A person can have their hands full setting up a company and keeping it running. There are so many considerations ranging from budgeting, employment, providing goods and services, premises, marketing, and advertising.
Virtually every business is dependent on its computers. They provide access to the internet, cloud data, customers, and so on. When a workplace goes paperless, it means the work data has migrated online. This is a very popular thing because it makes offices tidier, but it creates a huge vulnerability too. What if the computers crash or the data is hacked? Could a company survive such a hit? Let’s look at some tips to help protect a business from the unthinkable.
Understand the Implications
If a business doesn’t grasp the full risk, it will not invest in protecting its computer systems. The money will be spent on ‘more important things’ than employing quality staff to oversee the IT.
Almost one-third of all small business crimes related to malware issues. It’s a sobering statistic that the average fee to recover from an online data breach is $4m. Few small businesses have this much money in reserve! That’s why 60% of businesses only last half a year after encountering a cyber attack.
Obtain Third Party Help
It can be very reassuring when certified Microsoft or Apple engineers visit the workplace to make an IT assessment. People often employ the use of manager services so they can have the latest technology and platforms recommended to them. Such IT companies will know how to bring together the different streams of email, data storage, software, and the internet seamlessly.
On a continuing basis, IT management companies perform risk assessments, look at cost savings, and recommend upgrades and downloads.
Employ Quality IT Staff
A business should never cut corners when employing its own computer technicians. If it cannot afford a third party to oversee its IT, everything will depend on them. Computer staff will have access to all company data, so it’s essential they can be trusted.
Money should regularly be spent on keeping IT workers up to date because today’s cutting edge computer systems will become tomorrow’s dinosaurs. Spend money on training and let them gain new qualifications.
The world of IT is very broad, however, and it’s unlikely one person will have the expertise to cover everything for one business.
Manage the Staff
Every business should have an IT policy. Employees need to be educated that there are risks when a person leaves their computer unlocked. If they leave their workstation to urgently catch someone or make a coffee, anyone can access their data.
If access to the work building is gained using security cards, this can be really helpful. Different staff can be given access to different areas.
When computer data are held in the cloud, access levels can once again be restricted. Selected folk will be able to open documents, edit them, and share them. This can provide a safeguard against everyone looking at whatever they want.
Install a Firewall

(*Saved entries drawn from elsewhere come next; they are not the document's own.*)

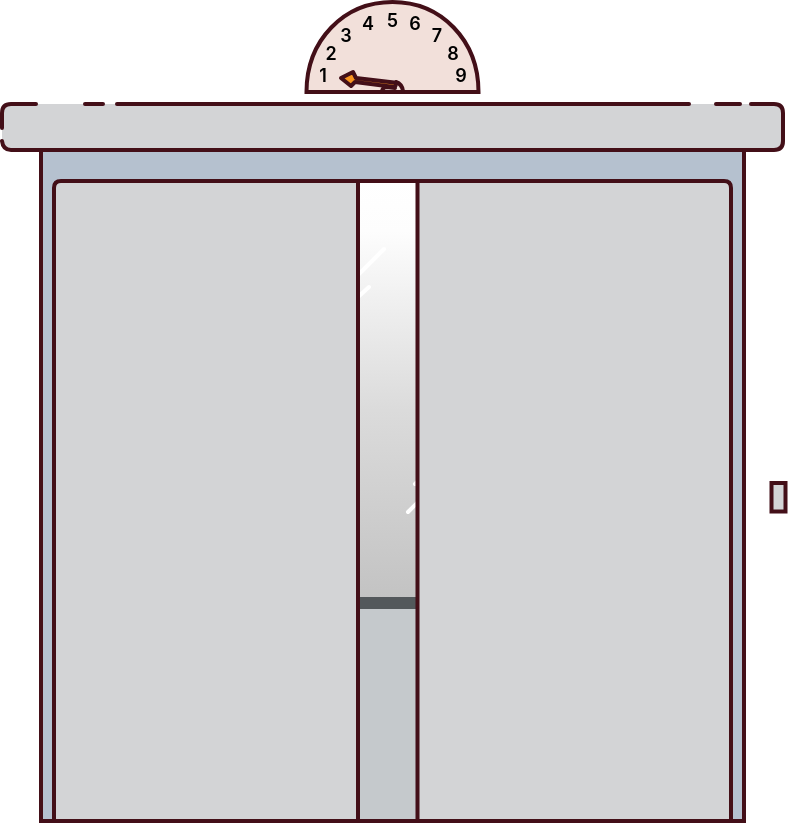
<!DOCTYPE html>
<html lang="en">
<head>
<meta charset="utf-8">
<title>Elevator</title>
<style>
:root {
  --outline: #430f18;
  --metal: #d3d4d6;
  --frame: #b5c1cf;
  --dial: #f2e0da;
  --needle: #f7941e;
  --rail: #53585b;
  --panel: #c5c9cc;
}
html, body { margin: 0; background: #fff; overflow: hidden; }
.elevator { display: block; width: 788px; height: 823px; }
.outlined { stroke: var(--outline); stroke-width: 4; stroke-linecap: round; }
.line { fill: none; }
.metal { fill: var(--metal); }
.frame { fill: var(--frame); }
.dial { fill: var(--dial); stroke-linecap: butt; }
.needle { fill: var(--needle); stroke-linejoin: round; }
.numbers { font: 600 18px Inter, sans-serif; text-anchor: middle; fill: #000; }
.shine { stroke: #fff; stroke-width: 4; stroke-linecap: round; }
</style>
</head>
<body>
<svg class="elevator" viewBox="0 0 788 823" role="img" aria-label="Elevator with its doors slightly open and a floor indicator pointing to 1">
  <defs>
    <linearGradient id="mirror-shade" x1="0" y1="0" x2="0" y2="1">
      <stop offset="0" stop-color="#fff"/>
      <stop offset=".12" stop-color="#fdfdfd"/>
      <stop offset=".55" stop-color="#dbdbdb"/>
      <stop offset="1" stop-color="#c3c3c3"/>
    </linearGradient>
    <clipPath id="door-gap"><rect x="358" y="181" width="59" height="640"/></clipPath>
  </defs>

  <g id="door-frame">
    <rect class="outlined frame" x="41" y="140" width="703" height="681"/>
  </g>

  <g id="doors">
    <path class="metal" d="M54 821V188Q54 181 61 181H724Q731 181 731 188V821Z"/>
    <g id="cabin" clip-path="url(#door-gap)">
      <rect x="358" y="181" width="59" height="417" fill="url(#mirror-shade)"/>
      <rect x="358" y="608" width="59" height="213" fill="var(--panel)"/>
      <rect x="358" y="597" width="59" height="12" fill="var(--rail)"/>
      <path class="shine" d="M357 276L384 249M357 298L369 287M408 512L420 500M415 484L419 480"/>
    </g>
    <path class="outlined line" d="M54 821V188Q54 181 61 181H724Q731 181 731 188V821M358 181V821M417.500 181V821"/>
    <path class="outlined line" d="M41 821H744"/>
  </g>

  <g id="lintel">
    <rect class="metal" x="2" y="104" width="781" height="46" rx="8"/>
    <path class="outlined line" d="M2 128V113Q2 104 11 104H36M85 104H103M117 104H689M716 104H740M751 104H774Q783 104 783 113V141Q783 150 774 150H11Q3 150 2 141"/>
  </g>

  <g id="floor-indicator">
    <path class="outlined dial" d="M306.500 92C306.500 40 344 2 392.500 2S478.500 40 478.500 92Z"/>
    <g class="numbers">
      <text x="323" y="82">1</text>
      <text x="331" y="60">2</text>
      <text x="346" y="42">3</text>
      <text x="368" y="30">4</text>
      <text x="392.500" y="27">5</text>
      <text x="415" y="30">6</text>
      <text x="437" y="42">7</text>
      <text x="453" y="60">8</text>
      <text x="461" y="82">9</text>
    </g>
    <path class="outlined line" d="M382 91Q383 87 387 87L395 88M396 82Q402 84 403 91"/>
    <path class="outlined needle" d="M341 78L353 72L356 78L394 82.500Q398 84 394 87L355 82L351 86Z"/>
  </g>

  <rect id="call-button" class="outlined metal" x="771.500" y="483" width="14" height="28.500"/>
</svg>
</body>
</html>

This needs to be an integral part of a company’s IT infrastructure. It will be designed to keep intruders out of the computer network. Firewalls watch incoming and outgoing computer traffic day and night. If it detects something as a threat, it will report and block it.
Use Antivirus Software
These days this protects against more than just viruses. The online world is full of malware, ransomware, trojans, spyware, and more.
It’s a sound business decision when a company purchases an expensive version. This is because the more costly software can also tackle such things as online banking or phishing attacks, or spam emails.
Just as emails are more secure when they are encrypted, passwords are more secure when they are complex. Staff should have their key documents (e.g. in Excel or Word) password protected. Access to different software should be by password only.
Staff should not write down their passwords in a book. This is because the information could easily be found by someone else. The IT policy should advise that people must not share their passwords either.
Backup All Data
This can be so easy to ignore, yet be perilous in its implications. If people keep key documents on USB sticks or external drives, the data can degrade over time. They can also get lost or stolen.
When data is stored on a cloud system, it won’t matter if an individual computer or laptop breaks – the data will still be secure.
Have a Backup Generator
If a business encountered a sudden power outage, valuable equipment could be irrevocably damaged. Access could suddenly be lost to email, the internet, and the cloud. Valuable data could be lost at that moment too.
Companies should invest in backup generators. The portable versions may work for small businesses, but a fixed one would be needed for something larger. When the equipment has been installed, there would merely be a ten-second gap before the electricity was restored. It would be a totally automatic procedure, requiring no human intervention.
An added bonus would be that the electric locks, cameras, and alarms would also be back up and running in no time. The premises would be fully protected once more, including the valuable IT equipment. Staff would be able to continue working normally.
Have a Disaster Recovery Policy
Every company needs to have a business continuity plan. This would be for such events as power cuts, hurricanes, fires, or earthquakes. Perhaps an insurance policy should be put in place.
Businesses should consider certain scenarios and document how the company could continue. A strategy would need to be put in place. If a third party company is overseeing the IT system, they would be able to help with compiling this report.
Companies should look at what is held online or in paper format. What data would be backed up, and could there be alternative premises and equipment available at short notice? These are all valuable questions.
We have discussed enough aspects to realize that IT problems can not just cripple a company- they can destroy it. Businesses are not wasting money when they act to protect themselves; they are investing in their future. Everything has to work together, from the equipment to the staff and external companies.